This is the second edition of Equations by Adam Fieled (2018), originally released as a Blue & Yellow Dog print book in 2011, and employing "Dialectic Form."
#41 Trish tells so many horror stories about her parents that they have assumed legendary status before I even meet them. They are white-collar, devout Christian WASPs; they live in a large, conventionally furnished house in Media. Because all three daughters are grown up, there‟s not much left to fill the house; it strikes me as being both too empty and too clean. Trish‟s horror stories involve alcoholism, sexual abuse, philandering, and rampant meanness; I see none of these things. But I realize, through Trish, that the WASP psyche dotes on artful evasions, permanently closed doors, and freshly scrubbed, polished surfaces. The WASP version of nice is predicated on a perpetual need for surface maintenance; for all of Trish‟s buffoonish antics, put a stranger in front of her and she becomes a model of propriety. As I sit down to dinner with Trish and her parents, I‟m amazed at Trish‟s sudden transformation into dutiful daughter. There‟s nothing extravagant about the food, because of course these WASPs aren‟t going to waste their money wooing their black sheep artist daughter and her boyfriend. But the surface of the conversation remains unruffled. It is only when Trish‟s mother claims to be “so-so on the gays and the blacks” that a rupture occurs. She also finds time to remind us that “you can never be too rich or too thin.” The problem I hear with this WASP is that she has absolutely no sense of irony. She lives straightforwardly on the surface and naively hopes that nothing else exists. She‟s a housewife; but her social position, she believes, is immensely elevated by her husband‟s funds and the God that provided them. 48

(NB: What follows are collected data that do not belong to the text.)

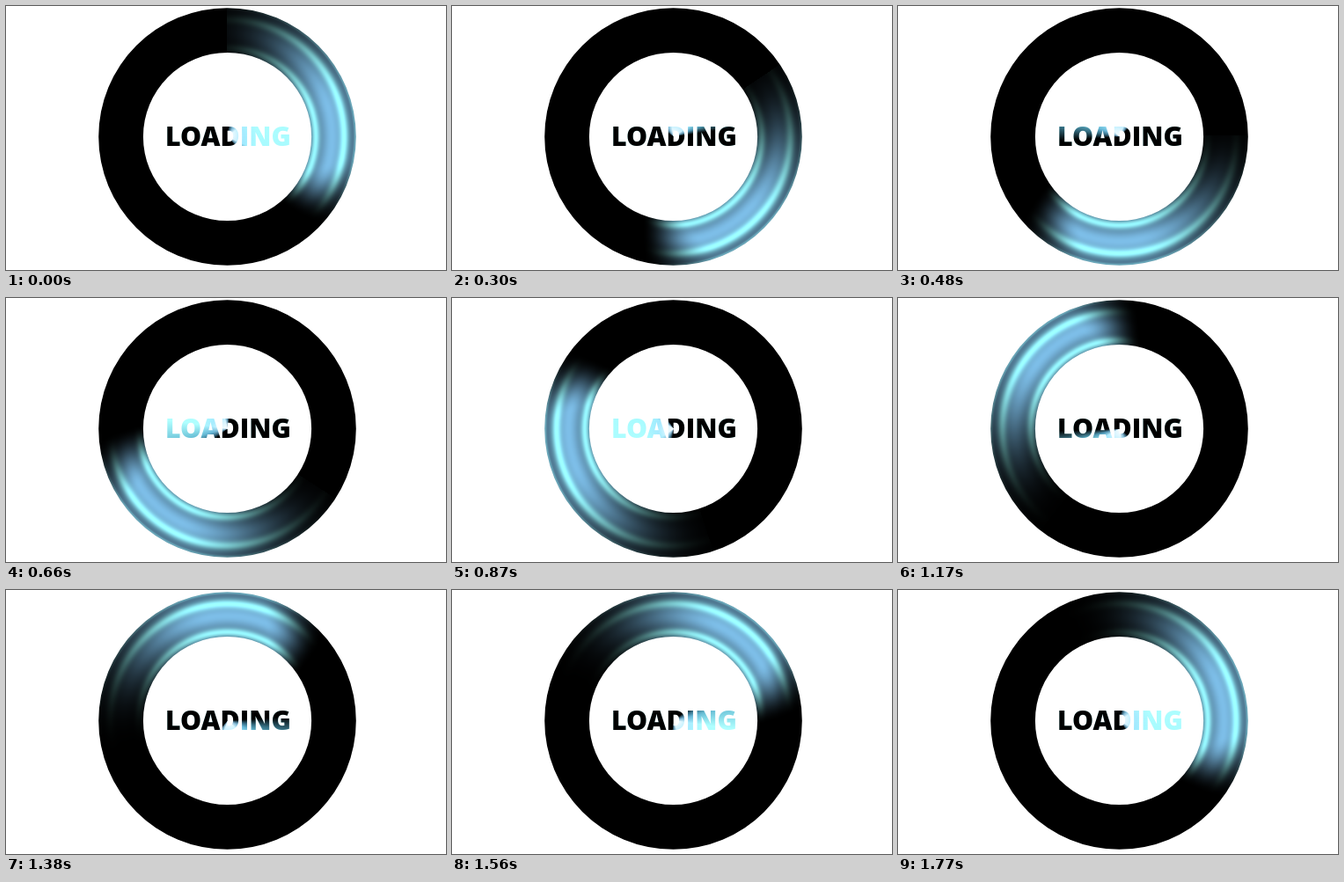
Animation of 500x300 px, one loop 1800 ms. Source, as an HTML page with a canvas:

```html
<!DOCTYPE html>
<html lang="en">
<head>
<meta charset="utf-8">
<title>Loading</title>
<style>
html, body { margin: 0; width: 100%; height: 100%; overflow: hidden; background: #fff; }
canvas { position: absolute; left: 0; top: 0; }
#label {
  position: absolute; left: 152.5px; top: 128px; width: 200px; height: 40px;
  font: 800 30.25px/40px "Open Sans", sans-serif; text-align: center;
  color: transparent; -webkit-background-clip: text; background-clip: text;
}
</style>
</head>
<body>
<canvas id="stage" width="500" height="300"></canvas>
<div id="label">LOADING</div>
<script>
const LOOP = 1800, STEP = 30, W = 500, H = 300;
const CX = 251.5, CY = 148.5, OUTER = 146.3, INNER = 95.6;
const BODY = [125, 190, 232], SHINE = [70, 125, 105];
const ctx = document.getElementById('stage').getContext('2d');
const label = document.getElementById('label');
const image = ctx.createImageData(W, H);

const smooth = (a, b, x) => {
  const k = Math.min(1, Math.max(0, (x - a) / (b - a)));
  return k * k * (3 - 2 * k);
};
const bell = (x, mid, width) => Math.exp(-(((x - mid) / width) ** 2));

// Polar position and tube shading of every ring pixel
const pixels = [];
for (let y = 0; y < H; y++) {
  for (let x = 0; x < W; x++) {
    const dx = x + .5 - CX, dy = y + .5 - CY, r = Math.hypot(dx, dy);
    if (r < INNER - 2 || r > OUTER + 2) continue;
    pixels.push({
      at: (y * W + x) * 4,
      angle: Math.atan2(dy, dx) * 180 / Math.PI + 90,
      across: (r - INNER) / (OUTER - INNER),
      body: .62 + .38 * bell(r, 119, 12),
      shine: bell(r, 100.5, 4.5) + bell(r, 133, 5) + .4 * bell(r, 145.5, 1.5)
    });
  }
}

function drawRing(turn) {
  const trail = turn / 360 * 25;
  for (const p of pixels) {
    // degrees ahead of the dim tail
    const u = (p.angle - turn + 780) % 360 - 60;
    const rise = u < -trail ? 0 : smooth(-25, 75, u);
    const fall = 1 - smooth(112 - 15 * p.across, 141 - 8 * p.across, u);
    const body = p.body * rise ** 1.5 * fall;
    const shine = p.shine * rise ** 1.2 * fall;
    for (let c = 0; c < 3; c++) image.data[p.at + c] = BODY[c] * body + SHINE[c] * shine;
    image.data[p.at + 3] = 255;
  }
  ctx.putImageData(image, 0, 0);
  ctx.globalCompositeOperation = 'destination-in';
  ctx.beginPath();
  ctx.arc(CX, CY, OUTER, 0, Math.PI * 2);
  ctx.arc(CX, CY, INNER, 0, Math.PI * 2, true);
  ctx.fill();
  ctx.globalCompositeOperation = 'source-over';
}

// [degrees, brightness] of the beam that sweeps the lettering backwards
const BEAM = [[0, 0], [13, .3], [26, .6], [48, 1], [113, .95], [128, .45], [140, 0], [360, 0]];
const beamStops = BEAM
  .map(([a, b]) => `rgba(0,${160 * b},${255 * b},${1 - b}) ${a}deg`).join(',');

function drawLabel(turn) {
  label.style.backgroundImage =
    `conic-gradient(from ${2 - turn}deg at 99px 20.5px, ${beamStops}),` +
    'radial-gradient(circle at 99px 20.5px, #fff 0, #e2f8ff 8px, #a9edff 18px, #b0ffff 34px)';
}

let last = -1;
function frame(now) {
  const step = Math.floor(now % LOOP / STEP);
  if (step !== last) {
    const turn = step * STEP / LOOP * 360;
    drawRing(turn);
    drawLabel(turn);
    last = step;
  }
  requestAnimationFrame(frame);
}
frame(0);
</script>
</body>
</html>
```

#42 Trish and I are both buffoons; when we see Trish‟s family we are often stoned. One Christmas I spend with Trish‟s family, I am asked to bring my guitar. I do, and the whole family sings along to old Beatles songs. Trish‟s sisters are as attractive as she is; Trish plays the usual competitive games sisters play. Usually, the mood isn‟t all that festive. Trish‟s parents want what most traditional WASP families want for their daughters; to have her marry into money, so that she might be off their hands. As I realize this quite consciously, and know that in this family‟s eyes I‟m no less a failure and a flush than their daughter is, it‟s interesting to feel a sense of almost- acceptance at these dinners. That my roots are unclean tilts things even more formidably against me; but I enjoy the education I‟m receiving nonetheless. I learn, for the first time, the absurdity of middle-class, church-going, white-bread America— folks that vote Republican as a matter of course, elevate themselves by considering their brand of normalcy the only Godly one, and don‟t need to rationalize the way that Catholics and Jews do, because they have no guilt or shame to begin with. 49